TASK GOAL: Count every line of these entries that holds the word "rect", and reply with the number only.

Source records:
== Segment start ==

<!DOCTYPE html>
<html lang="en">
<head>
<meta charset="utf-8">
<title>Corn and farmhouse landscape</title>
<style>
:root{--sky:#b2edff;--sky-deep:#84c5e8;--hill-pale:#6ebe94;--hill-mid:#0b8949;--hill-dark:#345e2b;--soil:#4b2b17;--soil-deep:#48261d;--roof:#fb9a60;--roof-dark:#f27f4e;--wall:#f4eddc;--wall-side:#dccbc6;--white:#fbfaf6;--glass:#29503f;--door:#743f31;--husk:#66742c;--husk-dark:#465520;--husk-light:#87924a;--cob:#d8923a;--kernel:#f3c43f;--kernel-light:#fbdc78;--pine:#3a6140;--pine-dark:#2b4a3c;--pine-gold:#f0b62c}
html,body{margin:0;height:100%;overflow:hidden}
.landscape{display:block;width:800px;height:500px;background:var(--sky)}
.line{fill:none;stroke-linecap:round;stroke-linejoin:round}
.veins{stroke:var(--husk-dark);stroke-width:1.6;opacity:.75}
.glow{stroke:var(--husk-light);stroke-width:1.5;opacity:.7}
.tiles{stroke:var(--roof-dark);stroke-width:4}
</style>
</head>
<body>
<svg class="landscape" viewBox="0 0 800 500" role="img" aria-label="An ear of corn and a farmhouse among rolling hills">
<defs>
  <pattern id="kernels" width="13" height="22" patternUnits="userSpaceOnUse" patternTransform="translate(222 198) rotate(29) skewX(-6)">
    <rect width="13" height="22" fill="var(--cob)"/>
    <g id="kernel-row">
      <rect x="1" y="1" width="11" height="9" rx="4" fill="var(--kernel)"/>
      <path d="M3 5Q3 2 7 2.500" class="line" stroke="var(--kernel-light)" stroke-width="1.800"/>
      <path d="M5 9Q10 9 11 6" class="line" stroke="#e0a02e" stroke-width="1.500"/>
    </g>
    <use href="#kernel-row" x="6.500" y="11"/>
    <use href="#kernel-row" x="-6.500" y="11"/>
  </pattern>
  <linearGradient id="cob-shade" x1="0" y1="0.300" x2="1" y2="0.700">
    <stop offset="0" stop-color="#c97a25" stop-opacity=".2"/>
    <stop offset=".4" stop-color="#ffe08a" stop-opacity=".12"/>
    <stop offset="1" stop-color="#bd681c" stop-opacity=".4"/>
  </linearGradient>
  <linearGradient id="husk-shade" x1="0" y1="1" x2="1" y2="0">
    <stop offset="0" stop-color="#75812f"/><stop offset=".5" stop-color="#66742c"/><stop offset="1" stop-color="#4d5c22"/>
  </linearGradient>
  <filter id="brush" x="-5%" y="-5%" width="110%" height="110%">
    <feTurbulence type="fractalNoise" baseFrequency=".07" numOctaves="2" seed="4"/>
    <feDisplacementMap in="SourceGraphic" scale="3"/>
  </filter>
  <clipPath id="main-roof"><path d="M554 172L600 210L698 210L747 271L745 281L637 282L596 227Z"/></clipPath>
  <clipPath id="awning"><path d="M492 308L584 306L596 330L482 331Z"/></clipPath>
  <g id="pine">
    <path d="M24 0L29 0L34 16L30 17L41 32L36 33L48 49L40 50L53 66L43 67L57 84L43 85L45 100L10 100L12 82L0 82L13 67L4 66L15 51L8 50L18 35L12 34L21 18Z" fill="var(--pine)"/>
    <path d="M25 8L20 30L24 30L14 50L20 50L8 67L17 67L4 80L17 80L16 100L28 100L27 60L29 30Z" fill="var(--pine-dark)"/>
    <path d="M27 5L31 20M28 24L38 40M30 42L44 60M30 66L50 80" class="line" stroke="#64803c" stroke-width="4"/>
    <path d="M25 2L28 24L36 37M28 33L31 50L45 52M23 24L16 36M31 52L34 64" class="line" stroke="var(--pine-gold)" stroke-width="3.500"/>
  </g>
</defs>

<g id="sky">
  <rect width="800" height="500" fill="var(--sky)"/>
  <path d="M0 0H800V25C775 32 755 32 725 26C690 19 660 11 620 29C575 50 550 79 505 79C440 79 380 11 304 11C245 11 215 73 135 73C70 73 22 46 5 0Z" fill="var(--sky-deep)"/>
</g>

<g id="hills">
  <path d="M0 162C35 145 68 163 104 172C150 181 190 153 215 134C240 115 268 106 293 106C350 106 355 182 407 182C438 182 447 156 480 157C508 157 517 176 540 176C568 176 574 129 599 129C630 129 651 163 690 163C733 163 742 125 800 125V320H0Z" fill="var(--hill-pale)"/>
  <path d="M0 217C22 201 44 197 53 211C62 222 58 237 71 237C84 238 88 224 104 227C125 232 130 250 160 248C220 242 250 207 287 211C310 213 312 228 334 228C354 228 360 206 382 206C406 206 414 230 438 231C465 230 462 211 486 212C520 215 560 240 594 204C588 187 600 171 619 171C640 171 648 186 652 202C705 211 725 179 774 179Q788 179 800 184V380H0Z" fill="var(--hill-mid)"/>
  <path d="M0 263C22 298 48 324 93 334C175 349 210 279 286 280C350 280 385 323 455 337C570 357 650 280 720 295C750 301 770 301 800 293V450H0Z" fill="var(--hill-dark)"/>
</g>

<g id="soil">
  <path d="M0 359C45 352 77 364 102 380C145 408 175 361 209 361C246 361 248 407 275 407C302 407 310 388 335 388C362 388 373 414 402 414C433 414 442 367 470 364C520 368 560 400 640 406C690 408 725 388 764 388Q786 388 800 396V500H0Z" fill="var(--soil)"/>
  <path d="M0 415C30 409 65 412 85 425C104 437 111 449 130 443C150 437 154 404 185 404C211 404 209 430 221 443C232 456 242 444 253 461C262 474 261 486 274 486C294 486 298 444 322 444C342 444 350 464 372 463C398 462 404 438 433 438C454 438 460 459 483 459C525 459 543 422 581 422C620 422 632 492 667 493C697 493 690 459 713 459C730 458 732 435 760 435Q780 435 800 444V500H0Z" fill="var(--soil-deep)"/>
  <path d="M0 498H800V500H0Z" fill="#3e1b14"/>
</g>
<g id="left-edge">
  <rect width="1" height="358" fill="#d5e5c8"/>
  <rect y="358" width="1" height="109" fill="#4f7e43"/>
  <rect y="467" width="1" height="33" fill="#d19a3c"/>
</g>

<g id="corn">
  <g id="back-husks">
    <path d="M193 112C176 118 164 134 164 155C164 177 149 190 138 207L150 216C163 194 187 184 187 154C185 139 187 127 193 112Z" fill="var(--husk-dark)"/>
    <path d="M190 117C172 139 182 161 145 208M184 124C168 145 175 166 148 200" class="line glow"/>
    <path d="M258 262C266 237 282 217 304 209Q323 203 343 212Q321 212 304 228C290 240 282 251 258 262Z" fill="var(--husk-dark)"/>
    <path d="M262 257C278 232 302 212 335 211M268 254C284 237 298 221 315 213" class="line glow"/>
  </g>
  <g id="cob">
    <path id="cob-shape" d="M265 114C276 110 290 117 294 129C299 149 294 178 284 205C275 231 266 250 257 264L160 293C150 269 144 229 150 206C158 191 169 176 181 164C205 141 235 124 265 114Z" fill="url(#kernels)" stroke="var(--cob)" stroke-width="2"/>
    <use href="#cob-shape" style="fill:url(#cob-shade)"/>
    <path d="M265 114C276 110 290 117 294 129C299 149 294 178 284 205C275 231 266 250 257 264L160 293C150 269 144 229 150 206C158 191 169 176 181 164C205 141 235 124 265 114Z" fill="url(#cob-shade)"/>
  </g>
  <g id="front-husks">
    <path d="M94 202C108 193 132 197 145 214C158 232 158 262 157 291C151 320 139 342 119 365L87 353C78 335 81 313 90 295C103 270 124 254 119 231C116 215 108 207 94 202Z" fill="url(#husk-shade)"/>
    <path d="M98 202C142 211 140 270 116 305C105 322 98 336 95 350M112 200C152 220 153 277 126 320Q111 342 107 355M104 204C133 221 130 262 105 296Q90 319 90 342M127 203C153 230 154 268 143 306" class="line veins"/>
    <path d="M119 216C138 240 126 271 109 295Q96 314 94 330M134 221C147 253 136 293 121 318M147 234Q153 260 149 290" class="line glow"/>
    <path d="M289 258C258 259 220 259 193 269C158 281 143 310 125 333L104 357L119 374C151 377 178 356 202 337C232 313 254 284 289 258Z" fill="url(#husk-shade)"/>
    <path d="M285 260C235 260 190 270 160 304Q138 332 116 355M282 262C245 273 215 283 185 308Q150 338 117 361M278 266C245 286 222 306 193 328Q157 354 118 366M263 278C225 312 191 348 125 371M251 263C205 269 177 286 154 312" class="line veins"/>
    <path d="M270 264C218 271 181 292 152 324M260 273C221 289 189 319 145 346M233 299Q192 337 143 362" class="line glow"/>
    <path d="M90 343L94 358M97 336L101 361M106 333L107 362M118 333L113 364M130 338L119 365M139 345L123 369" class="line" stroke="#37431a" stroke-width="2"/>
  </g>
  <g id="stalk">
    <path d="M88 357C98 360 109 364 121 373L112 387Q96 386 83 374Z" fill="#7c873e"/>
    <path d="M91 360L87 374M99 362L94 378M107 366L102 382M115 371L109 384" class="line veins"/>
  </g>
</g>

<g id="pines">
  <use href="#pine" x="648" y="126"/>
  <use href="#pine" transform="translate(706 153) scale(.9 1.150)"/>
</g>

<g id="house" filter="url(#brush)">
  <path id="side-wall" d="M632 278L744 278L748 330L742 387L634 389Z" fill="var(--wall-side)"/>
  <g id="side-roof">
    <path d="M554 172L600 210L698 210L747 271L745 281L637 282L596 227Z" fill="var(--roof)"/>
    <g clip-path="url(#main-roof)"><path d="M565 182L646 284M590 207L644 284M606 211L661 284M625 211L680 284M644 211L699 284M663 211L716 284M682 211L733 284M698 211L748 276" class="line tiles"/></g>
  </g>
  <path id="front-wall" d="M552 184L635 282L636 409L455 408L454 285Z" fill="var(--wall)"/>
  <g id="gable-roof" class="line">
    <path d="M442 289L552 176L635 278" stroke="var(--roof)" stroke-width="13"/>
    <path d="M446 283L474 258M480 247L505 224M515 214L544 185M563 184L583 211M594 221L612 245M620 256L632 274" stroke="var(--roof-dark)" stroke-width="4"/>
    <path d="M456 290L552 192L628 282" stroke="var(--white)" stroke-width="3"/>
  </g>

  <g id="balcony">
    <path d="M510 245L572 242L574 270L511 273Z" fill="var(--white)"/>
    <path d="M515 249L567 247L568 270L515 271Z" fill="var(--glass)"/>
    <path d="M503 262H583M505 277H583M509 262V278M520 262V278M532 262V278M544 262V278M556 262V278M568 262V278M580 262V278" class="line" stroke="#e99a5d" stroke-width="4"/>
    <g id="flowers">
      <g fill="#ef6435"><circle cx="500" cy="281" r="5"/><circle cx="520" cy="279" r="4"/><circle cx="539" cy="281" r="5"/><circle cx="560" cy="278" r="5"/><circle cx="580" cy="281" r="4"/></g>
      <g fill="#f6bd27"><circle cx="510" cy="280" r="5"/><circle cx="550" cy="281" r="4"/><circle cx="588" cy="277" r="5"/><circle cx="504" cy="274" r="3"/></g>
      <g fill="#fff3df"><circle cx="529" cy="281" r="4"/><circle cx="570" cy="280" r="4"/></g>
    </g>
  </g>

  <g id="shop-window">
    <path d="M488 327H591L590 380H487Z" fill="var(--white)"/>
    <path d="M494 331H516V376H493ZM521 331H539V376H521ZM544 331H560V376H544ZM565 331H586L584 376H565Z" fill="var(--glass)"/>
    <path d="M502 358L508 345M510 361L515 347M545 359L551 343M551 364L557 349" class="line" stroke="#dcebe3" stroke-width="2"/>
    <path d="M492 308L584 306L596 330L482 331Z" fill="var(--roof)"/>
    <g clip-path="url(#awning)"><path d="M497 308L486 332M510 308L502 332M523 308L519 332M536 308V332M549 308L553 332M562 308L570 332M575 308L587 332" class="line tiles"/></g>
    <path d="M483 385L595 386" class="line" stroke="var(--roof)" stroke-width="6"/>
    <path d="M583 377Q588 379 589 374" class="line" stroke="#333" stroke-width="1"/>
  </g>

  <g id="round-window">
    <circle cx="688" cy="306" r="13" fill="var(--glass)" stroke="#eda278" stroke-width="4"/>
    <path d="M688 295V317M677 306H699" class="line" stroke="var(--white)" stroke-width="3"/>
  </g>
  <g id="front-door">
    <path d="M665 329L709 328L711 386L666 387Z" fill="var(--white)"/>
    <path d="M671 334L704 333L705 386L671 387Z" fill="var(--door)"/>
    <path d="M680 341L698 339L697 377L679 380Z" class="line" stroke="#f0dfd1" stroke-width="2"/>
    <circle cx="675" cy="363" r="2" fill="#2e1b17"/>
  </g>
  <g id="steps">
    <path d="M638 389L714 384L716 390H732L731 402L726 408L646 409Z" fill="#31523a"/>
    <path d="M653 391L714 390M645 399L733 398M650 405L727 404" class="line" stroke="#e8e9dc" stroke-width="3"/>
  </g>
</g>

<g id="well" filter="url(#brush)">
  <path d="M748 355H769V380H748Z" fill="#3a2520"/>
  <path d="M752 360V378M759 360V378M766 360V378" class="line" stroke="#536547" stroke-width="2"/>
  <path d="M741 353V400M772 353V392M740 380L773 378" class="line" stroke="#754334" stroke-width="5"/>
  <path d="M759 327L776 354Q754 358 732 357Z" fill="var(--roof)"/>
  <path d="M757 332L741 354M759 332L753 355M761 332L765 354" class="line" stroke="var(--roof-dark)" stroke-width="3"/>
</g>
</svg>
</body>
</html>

== Segment end ==
== Segment start ==

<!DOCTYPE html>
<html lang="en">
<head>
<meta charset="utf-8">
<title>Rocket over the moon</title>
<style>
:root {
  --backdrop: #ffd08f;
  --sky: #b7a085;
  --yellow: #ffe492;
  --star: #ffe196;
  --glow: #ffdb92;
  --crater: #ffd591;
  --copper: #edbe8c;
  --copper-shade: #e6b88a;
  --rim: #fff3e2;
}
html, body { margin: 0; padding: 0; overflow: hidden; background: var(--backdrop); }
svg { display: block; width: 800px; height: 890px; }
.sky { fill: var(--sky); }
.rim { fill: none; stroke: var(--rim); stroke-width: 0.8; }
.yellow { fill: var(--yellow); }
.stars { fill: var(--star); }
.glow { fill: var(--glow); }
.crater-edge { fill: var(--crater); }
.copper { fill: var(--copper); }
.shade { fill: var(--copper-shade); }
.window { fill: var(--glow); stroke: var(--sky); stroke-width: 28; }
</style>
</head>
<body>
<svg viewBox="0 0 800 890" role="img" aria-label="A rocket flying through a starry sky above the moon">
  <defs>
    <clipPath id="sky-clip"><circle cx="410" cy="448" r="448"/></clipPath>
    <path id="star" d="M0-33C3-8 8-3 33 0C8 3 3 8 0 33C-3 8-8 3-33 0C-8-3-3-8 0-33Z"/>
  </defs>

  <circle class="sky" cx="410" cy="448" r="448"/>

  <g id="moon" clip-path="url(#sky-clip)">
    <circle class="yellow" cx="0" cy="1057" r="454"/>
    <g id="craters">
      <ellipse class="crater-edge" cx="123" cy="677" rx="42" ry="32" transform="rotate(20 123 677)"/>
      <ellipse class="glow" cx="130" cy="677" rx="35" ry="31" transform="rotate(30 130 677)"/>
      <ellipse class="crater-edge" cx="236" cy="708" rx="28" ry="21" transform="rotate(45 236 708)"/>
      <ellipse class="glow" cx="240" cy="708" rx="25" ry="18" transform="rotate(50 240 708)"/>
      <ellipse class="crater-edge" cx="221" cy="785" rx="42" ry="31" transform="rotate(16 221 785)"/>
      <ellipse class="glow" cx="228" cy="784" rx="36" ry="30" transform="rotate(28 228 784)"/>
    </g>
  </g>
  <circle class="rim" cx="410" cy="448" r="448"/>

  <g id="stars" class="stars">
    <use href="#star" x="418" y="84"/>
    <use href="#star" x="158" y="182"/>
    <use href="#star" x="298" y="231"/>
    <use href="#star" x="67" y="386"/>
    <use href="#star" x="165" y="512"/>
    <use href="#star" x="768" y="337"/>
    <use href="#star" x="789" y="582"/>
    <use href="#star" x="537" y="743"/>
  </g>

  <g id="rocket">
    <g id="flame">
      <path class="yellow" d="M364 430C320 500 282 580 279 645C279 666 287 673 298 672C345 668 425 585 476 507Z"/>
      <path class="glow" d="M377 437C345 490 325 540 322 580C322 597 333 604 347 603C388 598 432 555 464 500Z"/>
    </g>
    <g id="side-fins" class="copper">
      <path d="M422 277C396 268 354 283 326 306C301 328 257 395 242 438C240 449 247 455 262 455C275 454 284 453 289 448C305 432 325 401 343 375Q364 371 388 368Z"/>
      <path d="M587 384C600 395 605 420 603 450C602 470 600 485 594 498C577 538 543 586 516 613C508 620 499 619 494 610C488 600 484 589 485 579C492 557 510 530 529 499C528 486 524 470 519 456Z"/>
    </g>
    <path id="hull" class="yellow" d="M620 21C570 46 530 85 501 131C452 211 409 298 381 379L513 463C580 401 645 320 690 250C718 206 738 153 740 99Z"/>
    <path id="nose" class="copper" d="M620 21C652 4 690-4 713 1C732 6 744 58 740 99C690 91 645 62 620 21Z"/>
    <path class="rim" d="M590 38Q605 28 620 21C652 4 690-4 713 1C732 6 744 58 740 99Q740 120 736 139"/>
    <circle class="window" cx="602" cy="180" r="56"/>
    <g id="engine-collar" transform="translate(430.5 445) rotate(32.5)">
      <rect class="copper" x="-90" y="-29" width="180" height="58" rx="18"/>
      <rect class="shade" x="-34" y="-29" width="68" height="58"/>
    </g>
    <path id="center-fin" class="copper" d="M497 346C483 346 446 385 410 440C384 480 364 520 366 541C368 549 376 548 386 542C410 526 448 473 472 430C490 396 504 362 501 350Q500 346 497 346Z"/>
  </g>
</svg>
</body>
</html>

== Segment end ==

SOLUTION: 8